Stored items:
--*--

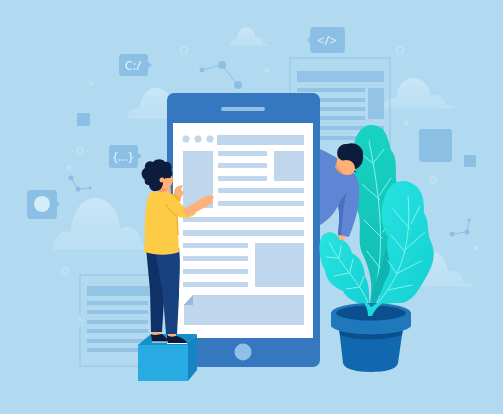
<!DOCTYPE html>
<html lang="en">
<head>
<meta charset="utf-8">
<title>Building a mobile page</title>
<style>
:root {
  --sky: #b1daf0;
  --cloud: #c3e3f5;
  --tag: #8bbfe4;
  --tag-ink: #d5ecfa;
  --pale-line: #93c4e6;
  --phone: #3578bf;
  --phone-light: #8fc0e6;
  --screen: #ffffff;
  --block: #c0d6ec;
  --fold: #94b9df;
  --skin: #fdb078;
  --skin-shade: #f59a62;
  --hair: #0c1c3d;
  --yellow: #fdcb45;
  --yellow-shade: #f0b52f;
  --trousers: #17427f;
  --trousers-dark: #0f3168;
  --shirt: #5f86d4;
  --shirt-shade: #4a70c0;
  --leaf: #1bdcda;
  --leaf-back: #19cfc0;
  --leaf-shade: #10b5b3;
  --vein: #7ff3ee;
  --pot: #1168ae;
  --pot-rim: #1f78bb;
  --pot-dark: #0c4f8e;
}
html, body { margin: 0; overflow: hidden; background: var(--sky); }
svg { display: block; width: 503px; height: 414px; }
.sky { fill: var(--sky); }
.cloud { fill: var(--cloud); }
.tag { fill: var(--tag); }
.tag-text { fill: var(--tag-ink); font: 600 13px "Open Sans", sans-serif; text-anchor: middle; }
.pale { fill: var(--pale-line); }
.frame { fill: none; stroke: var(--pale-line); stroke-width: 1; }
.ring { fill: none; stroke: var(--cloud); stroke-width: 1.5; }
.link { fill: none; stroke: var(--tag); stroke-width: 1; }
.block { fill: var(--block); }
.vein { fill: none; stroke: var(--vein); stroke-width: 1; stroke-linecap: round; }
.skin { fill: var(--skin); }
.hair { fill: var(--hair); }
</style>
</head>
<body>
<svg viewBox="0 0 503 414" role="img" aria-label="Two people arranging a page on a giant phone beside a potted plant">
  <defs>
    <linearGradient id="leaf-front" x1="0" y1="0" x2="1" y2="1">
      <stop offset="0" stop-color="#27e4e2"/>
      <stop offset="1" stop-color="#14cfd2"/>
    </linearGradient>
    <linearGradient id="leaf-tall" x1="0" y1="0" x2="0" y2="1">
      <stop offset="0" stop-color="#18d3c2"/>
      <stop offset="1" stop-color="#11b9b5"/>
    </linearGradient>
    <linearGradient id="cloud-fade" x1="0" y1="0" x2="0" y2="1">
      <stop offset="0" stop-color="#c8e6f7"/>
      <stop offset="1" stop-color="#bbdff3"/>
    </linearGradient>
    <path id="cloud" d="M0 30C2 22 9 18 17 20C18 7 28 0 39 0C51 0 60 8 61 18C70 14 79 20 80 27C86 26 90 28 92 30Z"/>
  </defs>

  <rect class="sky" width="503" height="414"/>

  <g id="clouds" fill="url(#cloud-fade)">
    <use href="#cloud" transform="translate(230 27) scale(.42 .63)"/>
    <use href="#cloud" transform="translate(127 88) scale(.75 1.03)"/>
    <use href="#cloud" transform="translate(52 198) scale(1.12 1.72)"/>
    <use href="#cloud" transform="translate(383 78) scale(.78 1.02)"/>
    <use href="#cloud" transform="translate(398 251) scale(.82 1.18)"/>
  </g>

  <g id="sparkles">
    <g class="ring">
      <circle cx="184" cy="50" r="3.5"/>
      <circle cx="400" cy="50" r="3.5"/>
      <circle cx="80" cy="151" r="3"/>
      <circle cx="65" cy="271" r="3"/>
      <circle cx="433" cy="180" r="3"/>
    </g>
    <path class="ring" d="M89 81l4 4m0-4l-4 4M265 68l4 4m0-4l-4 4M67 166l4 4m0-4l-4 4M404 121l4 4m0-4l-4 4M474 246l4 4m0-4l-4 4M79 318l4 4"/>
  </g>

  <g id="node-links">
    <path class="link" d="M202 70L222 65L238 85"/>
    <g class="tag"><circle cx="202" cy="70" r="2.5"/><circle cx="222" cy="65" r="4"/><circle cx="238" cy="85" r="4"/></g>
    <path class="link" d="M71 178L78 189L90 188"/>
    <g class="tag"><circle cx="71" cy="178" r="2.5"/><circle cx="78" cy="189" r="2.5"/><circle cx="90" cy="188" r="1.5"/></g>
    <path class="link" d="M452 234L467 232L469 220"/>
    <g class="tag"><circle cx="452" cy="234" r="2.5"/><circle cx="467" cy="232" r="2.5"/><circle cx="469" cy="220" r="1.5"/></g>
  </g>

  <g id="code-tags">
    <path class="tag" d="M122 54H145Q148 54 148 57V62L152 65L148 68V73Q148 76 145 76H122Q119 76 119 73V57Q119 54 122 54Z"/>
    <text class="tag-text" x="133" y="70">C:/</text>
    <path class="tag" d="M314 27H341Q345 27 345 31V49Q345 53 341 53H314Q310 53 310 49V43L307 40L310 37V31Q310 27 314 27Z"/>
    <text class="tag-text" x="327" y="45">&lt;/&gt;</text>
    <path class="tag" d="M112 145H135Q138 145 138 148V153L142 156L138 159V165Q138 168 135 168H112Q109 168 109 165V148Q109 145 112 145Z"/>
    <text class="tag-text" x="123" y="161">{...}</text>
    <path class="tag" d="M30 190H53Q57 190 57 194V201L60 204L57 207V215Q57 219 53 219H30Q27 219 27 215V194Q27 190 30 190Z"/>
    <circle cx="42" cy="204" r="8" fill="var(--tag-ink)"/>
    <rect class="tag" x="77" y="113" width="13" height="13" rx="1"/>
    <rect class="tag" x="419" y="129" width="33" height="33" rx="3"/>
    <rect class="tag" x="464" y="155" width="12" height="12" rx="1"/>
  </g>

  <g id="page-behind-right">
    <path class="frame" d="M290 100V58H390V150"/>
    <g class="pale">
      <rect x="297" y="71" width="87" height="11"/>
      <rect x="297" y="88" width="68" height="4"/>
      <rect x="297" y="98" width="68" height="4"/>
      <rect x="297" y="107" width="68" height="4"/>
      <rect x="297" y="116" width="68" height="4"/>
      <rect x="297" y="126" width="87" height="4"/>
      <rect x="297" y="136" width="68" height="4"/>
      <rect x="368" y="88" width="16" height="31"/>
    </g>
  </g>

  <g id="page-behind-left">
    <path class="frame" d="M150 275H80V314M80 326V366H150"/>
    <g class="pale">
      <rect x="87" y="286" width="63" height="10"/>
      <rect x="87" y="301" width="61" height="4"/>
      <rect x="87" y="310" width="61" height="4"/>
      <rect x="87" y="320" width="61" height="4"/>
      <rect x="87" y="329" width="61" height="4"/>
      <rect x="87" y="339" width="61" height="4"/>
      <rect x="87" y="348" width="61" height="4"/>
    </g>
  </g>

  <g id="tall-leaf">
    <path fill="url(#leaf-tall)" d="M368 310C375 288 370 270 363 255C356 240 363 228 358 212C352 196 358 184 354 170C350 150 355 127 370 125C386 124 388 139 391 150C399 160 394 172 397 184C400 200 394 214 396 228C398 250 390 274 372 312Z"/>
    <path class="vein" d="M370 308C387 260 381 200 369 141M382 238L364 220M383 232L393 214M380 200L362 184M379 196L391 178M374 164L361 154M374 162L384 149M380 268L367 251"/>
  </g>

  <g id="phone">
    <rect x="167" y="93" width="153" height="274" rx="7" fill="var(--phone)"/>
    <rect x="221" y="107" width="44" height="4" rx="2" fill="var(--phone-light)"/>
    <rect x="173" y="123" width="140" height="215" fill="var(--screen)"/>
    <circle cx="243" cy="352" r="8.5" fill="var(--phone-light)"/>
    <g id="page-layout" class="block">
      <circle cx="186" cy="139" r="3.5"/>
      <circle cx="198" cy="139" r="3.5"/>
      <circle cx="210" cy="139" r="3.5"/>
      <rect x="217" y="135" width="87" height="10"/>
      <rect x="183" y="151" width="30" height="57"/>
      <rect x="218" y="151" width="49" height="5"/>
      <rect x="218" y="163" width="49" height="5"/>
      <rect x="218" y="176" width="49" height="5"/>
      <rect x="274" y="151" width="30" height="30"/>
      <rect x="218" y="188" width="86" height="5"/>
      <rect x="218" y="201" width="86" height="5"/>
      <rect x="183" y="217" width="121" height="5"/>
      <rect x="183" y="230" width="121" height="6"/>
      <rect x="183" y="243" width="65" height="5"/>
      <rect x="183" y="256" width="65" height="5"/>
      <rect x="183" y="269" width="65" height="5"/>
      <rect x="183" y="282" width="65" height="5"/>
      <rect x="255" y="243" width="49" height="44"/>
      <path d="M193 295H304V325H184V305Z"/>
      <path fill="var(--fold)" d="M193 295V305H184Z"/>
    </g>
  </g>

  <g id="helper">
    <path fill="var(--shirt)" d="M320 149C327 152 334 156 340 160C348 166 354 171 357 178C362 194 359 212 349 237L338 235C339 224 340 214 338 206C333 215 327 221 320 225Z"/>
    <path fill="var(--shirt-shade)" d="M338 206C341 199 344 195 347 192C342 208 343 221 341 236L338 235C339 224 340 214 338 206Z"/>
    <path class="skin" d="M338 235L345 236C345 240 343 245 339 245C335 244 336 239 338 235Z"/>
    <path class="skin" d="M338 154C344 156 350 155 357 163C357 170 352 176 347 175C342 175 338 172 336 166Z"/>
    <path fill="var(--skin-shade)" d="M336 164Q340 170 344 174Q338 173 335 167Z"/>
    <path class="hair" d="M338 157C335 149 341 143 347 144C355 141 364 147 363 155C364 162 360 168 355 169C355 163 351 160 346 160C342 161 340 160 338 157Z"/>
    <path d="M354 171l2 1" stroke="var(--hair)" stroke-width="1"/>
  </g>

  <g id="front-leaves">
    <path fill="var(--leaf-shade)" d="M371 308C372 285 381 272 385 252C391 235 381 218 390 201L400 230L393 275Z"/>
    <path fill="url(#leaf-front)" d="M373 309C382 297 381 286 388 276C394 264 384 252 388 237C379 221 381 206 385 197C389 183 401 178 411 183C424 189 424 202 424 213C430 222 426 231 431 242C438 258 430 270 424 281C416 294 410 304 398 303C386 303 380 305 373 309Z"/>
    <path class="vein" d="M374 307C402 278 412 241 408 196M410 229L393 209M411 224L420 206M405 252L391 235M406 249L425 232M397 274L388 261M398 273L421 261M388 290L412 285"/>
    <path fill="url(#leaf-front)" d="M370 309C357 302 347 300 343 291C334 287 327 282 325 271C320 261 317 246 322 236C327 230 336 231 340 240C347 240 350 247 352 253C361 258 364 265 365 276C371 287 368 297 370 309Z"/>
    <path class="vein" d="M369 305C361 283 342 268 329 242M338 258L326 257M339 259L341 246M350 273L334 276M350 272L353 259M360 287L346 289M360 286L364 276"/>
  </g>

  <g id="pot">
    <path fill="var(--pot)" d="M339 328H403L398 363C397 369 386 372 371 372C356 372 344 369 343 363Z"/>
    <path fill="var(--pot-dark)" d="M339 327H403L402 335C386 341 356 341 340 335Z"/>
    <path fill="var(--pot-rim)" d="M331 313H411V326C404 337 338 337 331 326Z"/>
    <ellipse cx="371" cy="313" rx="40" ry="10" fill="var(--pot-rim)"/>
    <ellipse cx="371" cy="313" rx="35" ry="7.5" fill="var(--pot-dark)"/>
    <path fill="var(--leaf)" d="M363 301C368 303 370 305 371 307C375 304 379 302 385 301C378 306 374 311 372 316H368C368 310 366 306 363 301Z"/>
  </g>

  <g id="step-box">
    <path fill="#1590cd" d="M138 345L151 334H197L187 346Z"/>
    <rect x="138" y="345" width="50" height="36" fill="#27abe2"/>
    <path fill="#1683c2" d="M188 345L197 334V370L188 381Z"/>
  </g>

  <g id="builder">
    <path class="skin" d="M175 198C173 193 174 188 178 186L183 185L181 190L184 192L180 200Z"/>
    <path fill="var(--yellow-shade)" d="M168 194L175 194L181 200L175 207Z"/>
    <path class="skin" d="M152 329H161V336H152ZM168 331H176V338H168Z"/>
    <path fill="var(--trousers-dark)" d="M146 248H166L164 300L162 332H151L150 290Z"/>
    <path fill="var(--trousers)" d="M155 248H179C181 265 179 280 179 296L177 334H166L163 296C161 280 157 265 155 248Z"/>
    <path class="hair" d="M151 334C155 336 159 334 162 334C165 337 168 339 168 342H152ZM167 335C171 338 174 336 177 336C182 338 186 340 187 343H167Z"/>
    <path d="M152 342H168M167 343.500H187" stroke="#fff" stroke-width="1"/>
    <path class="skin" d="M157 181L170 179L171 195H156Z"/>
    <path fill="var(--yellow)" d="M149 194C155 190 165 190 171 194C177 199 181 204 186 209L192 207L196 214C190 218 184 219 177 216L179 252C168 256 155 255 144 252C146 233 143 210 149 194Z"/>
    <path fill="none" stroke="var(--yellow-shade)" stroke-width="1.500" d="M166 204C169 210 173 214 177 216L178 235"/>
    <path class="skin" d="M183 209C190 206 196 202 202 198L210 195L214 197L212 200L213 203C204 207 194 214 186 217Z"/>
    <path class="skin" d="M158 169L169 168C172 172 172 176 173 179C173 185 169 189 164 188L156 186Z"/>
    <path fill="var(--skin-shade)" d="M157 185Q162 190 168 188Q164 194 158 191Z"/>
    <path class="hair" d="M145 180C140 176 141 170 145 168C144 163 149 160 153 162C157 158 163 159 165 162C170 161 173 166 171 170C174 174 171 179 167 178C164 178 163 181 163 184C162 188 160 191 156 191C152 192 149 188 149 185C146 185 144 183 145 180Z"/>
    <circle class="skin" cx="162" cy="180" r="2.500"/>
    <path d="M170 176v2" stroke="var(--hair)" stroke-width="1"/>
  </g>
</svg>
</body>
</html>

--*--

# INSTRUCTIONS FOR THE TASK:
Restate word for word the entries above, starting at the line with "--pot-rim: #1f78bb;" and ending at the line with "none; stroke: var(--cloud);", inclusive, and no others.

# EXERCISE ANSWER:
  --pot-rim: #1f78bb;
  --pot-dark: #0c4f8e;
}
html, body { margin: 0; overflow: hidden; background: var(--sky); }
svg { display: block; width: 503px; height: 414px; }
.sky { fill: var(--sky); }
.cloud { fill: var(--cloud); }
.tag { fill: var(--tag); }
.tag-text { fill: var(--tag-ink); font: 600 13px "Open Sans", sans-serif; text-anchor: middle; }
.pale { fill: var(--pale-line); }
.frame { fill: none; stroke: var(--pale-line); stroke-width: 1; }
.ring { fill: none; stroke: var(--cloud); stroke-width: 1.5; }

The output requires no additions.